> [TASK INSTRUCTIONS] Write out, word for word, the part of the listing below that opens with the line containing "286L188 288L150 350L250" and closes with the line containing "293C203 294 200", keeping both of those lines and adding no others.

> [DATA PROVIDED]
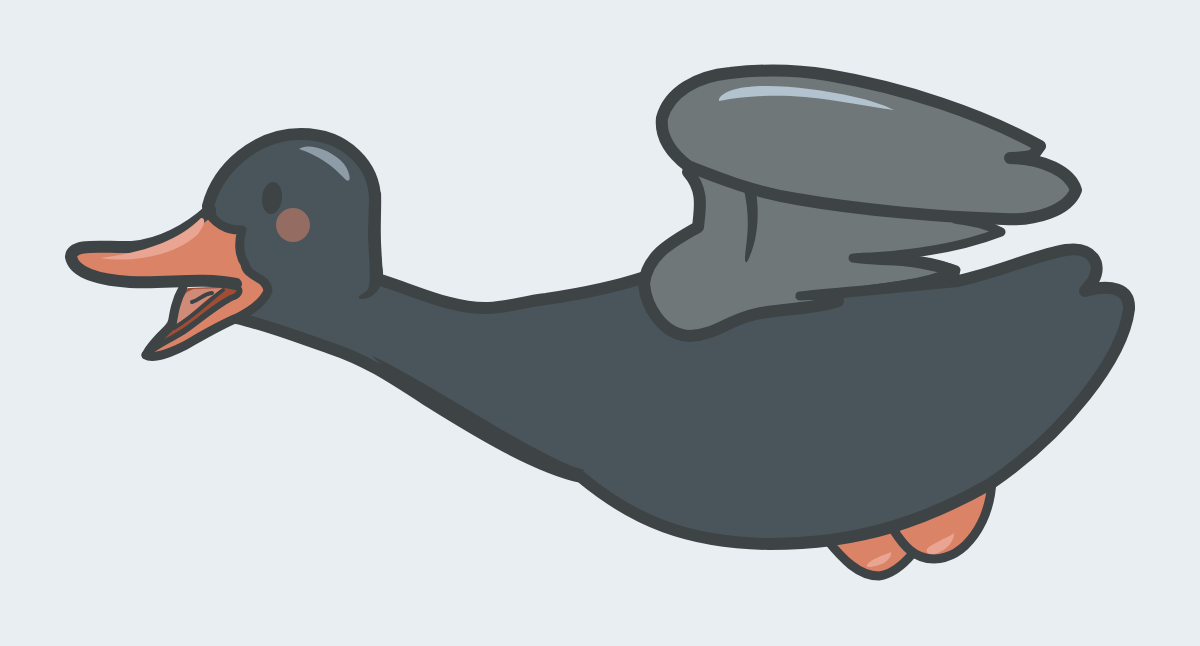
<!DOCTYPE html>
<html lang="en">
<head>
<meta charset="utf-8">
<title>Flying duck</title>
<style>
:root {
  --sky: #e8eef2;
  --line: #3e4446;
  --body: #4a555b;
  --wing: #6f7778;
  --orange: #da8367;
  --orange-light: #e9a592;
  --mouth: #a04d34;
  --tongue: #cf8a78;
  --cheek: #946c61;
  --shine: #b3c2cf;
  --shine-dim: #8e9ca8;
}
html, body { margin: 0; overflow: hidden; background: var(--sky); }
svg { display: block; width: 1200px; height: 646px; }
.outlined { stroke: var(--line); stroke-width: 12; stroke-linejoin: round; stroke-linecap: round; }
.thin { stroke-width: 9; }
.body { fill: var(--body); }
.wing { fill: var(--wing); }
.orange { fill: var(--orange); }
.glow { fill: var(--orange-light); }
.ink { fill: var(--line); }
</style>
</head>
<body>
<svg viewBox="0 0 1200 646" role="img" aria-label="A dark duck flying to the left with its bill open">
  <rect width="1200" height="646" fill="var(--sky)"/>

  <g id="feet">
    <path class="outlined orange thin" d="M828 541C842 558 858 576 879 576C893 574 904 564 913 553L890 524Z"/>
    <path class="outlined orange thin" d="M893 529C903 545 914 559 934 559C966 558 990 522 992 480Z"/>
    <path class="glow" d="M867 565C871 559 884 555 891 552C892 558 885 564 876 566C871 567 866 568 867 565Z"/>
    <path class="glow" d="M927 549C932 543 946 539 954 533C954 542 947 549 938 553C932 555 925 554 927 549Z"/>
  </g>

  <g id="body">
    <path class="outlined body" d="M208 206C218 168 256 134 301 134C346 134 376 166 375 202C373 230 376 254 377 279C412 289 450 309 488 308C510 307 521 302 546 299C580 294 612 288 645 277L800 296L958 281C1000 272 1032 256 1066 250C1092 246 1103 264 1093 281L1085 291C1110 284 1130 288 1129 309C1123 358 1064 434 990 484C928 519 862 544 770 544C688 543 634 521 581 477C536 467 478 432 430 402C390 376 366 360 330 348C300 338 268 325 236 318Z"/>
    <path class="ink" d="M371 355C430 384 490 425 535 448C555 459 570 466 584 470L580 481C536 469 480 438 420 402Z"/>
    <path class="ink" d="M371 202L381 192C382 220 378 246 383 272C384 286 374 300 360 299C355 297 364 294 368 289C372 280 368 252 368 230Z"/>
  </g>

  <g id="bill">
    <path fill="var(--mouth)" d="M238 286L188 288L150 350L250 303Z"/>
    <path fill="var(--tongue)" d="M173 328C173 306 182 292 194 289L224 288C203 300 194 313 173 328Z"/>
    <path d="M212 293C203 294 200 300 192 302M223 290C207 302 197 314 174 328" fill="none" stroke="var(--line)" stroke-width="4" stroke-linecap="round"/>
    <path class="outlined thin" d="M183 288C176 300 174 312 172 325C164 333 152 343 146 355" fill="none"/>
    <path class="orange" d="M208 211C192 231 161 246 132 248C105 249 72 243 71 258C75 273 99 280 130 282C170 285 205 278 238 283C250 297 224 302 206 316C187 332 160 341 146 355C158 359 178 346 198 337C220 328 253 312 266 291C265 279 249 276 245 262C238 250 246 239 240 230C230 231 216 225 208 211Z"/>
    <path class="outlined" d="M210 210C188 230 160 245 132 247C104 248 72 242 71 257C74 273 99 280 130 282C168 284 200 277 236 284" fill="none"/>
    <path class="outlined thin" d="M207 208C212 223 228 231 242 230C239 240 238 254 245 264C247 278 267 276 268 291C263 303 249 312 237 318C218 326 200 337 184 346C168 354 152 359 146 355" fill="none"/>
    <path d="M236 286C243 291 238 296 231 298C211 309 194 325 181 333C168 341 156 346 147 354" fill="none" stroke="var(--line)" stroke-width="6" stroke-linecap="round"/>
    <path class="glow" d="M100 258C139 253 176 243 201 218C207 218 204 227 197 235C179 252 140 264 100 258Z"/>
  </g>

  <g id="face">
    <ellipse class="ink" cx="272" cy="198" rx="10" ry="16" transform="rotate(6 272 198)"/>
    <circle cx="293" cy="225" r="17" fill="var(--cheek)"/>
    <path fill="var(--shine-dim)" d="M299 149C307 142 333 150 344 164C350 172 352 184 346 180C333 166 318 155 299 149Z"/>
  </g>

  <g id="wing">
    <path class="wing" d="M688 166C704 188 700 208 697 226C674 239 648 252 644 284C646 306 662 334 690 336C716 335 728 320 756 314C784 308 816 309 840 301L800 296C850 288 918 288 956 270C928 260 886 264 852 258C900 254 960 248 1002 232L976 214Z"/>
    <path class="outlined" fill="none" d="M688 172C704 190 700 208 698 227C674 241 647 254 644 284C646 306 662 335 690 336C716 335 728 320 756 314C784 308 816 309 838 301"/>
    <path class="outlined thin" fill="none" d="M838 301C828 294 815 295 800 296C850 290 912 290 956 270C928 259 890 263 853 258C906 256 960 248 1001 232C985 223 970 222 955 219"/>
    <path class="ink" d="M795 298C803 288 820 291 836 290L960 272L958 284L842 297L838 304C824 300 810 300 795 298ZM849 259C853 249 870 254 892 254C920 255 946 259 958 268L952 277C925 266 886 265 849 259Z"/>
    <path class="ink" d="M744 190L756 192C760 216 757 244 747 262C743 264 746 250 747 238C749 218 747 204 744 190Z"/>
    <path class="outlined wing" d="M688 166C670 152 660 136 662 118C669 92 697 76 730 73C765 69 798 70 828 75C905 88 982 114 1040 146L1032 157L1010 158C1043 159 1070 171 1076 190C1068 211 1035 221 1004 219C940 217 860 210 797 199C757 193 721 179 688 166Z"/>
    <path class="ink" d="M1006 158C1010 150 1026 153 1036 148L1046 147L1036 159C1027 164 1012 164 1006 158Z"/>
    <path fill="var(--shine)" d="M719 99C727 84 772 84 809 89C840 93 872 99 894 110C865 106 838 100 805 97C771 94 739 97 719 101Z"/>
  </g>
</svg>
</body>
</html>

> [RESPONSE FOR THIS EXERCISE]
    <path fill="var(--mouth)" d="M238 286L188 288L150 350L250 303Z"/>
    <path fill="var(--tongue)" d="M173 328C173 306 182 292 194 289L224 288C203 300 194 313 173 328Z"/>
    <path d="M212 293C203 294 200 300 192 302M223 290C207 302 197 314 174 328" fill="none" stroke="var(--line)" stroke-width="4" stroke-linecap="round"/>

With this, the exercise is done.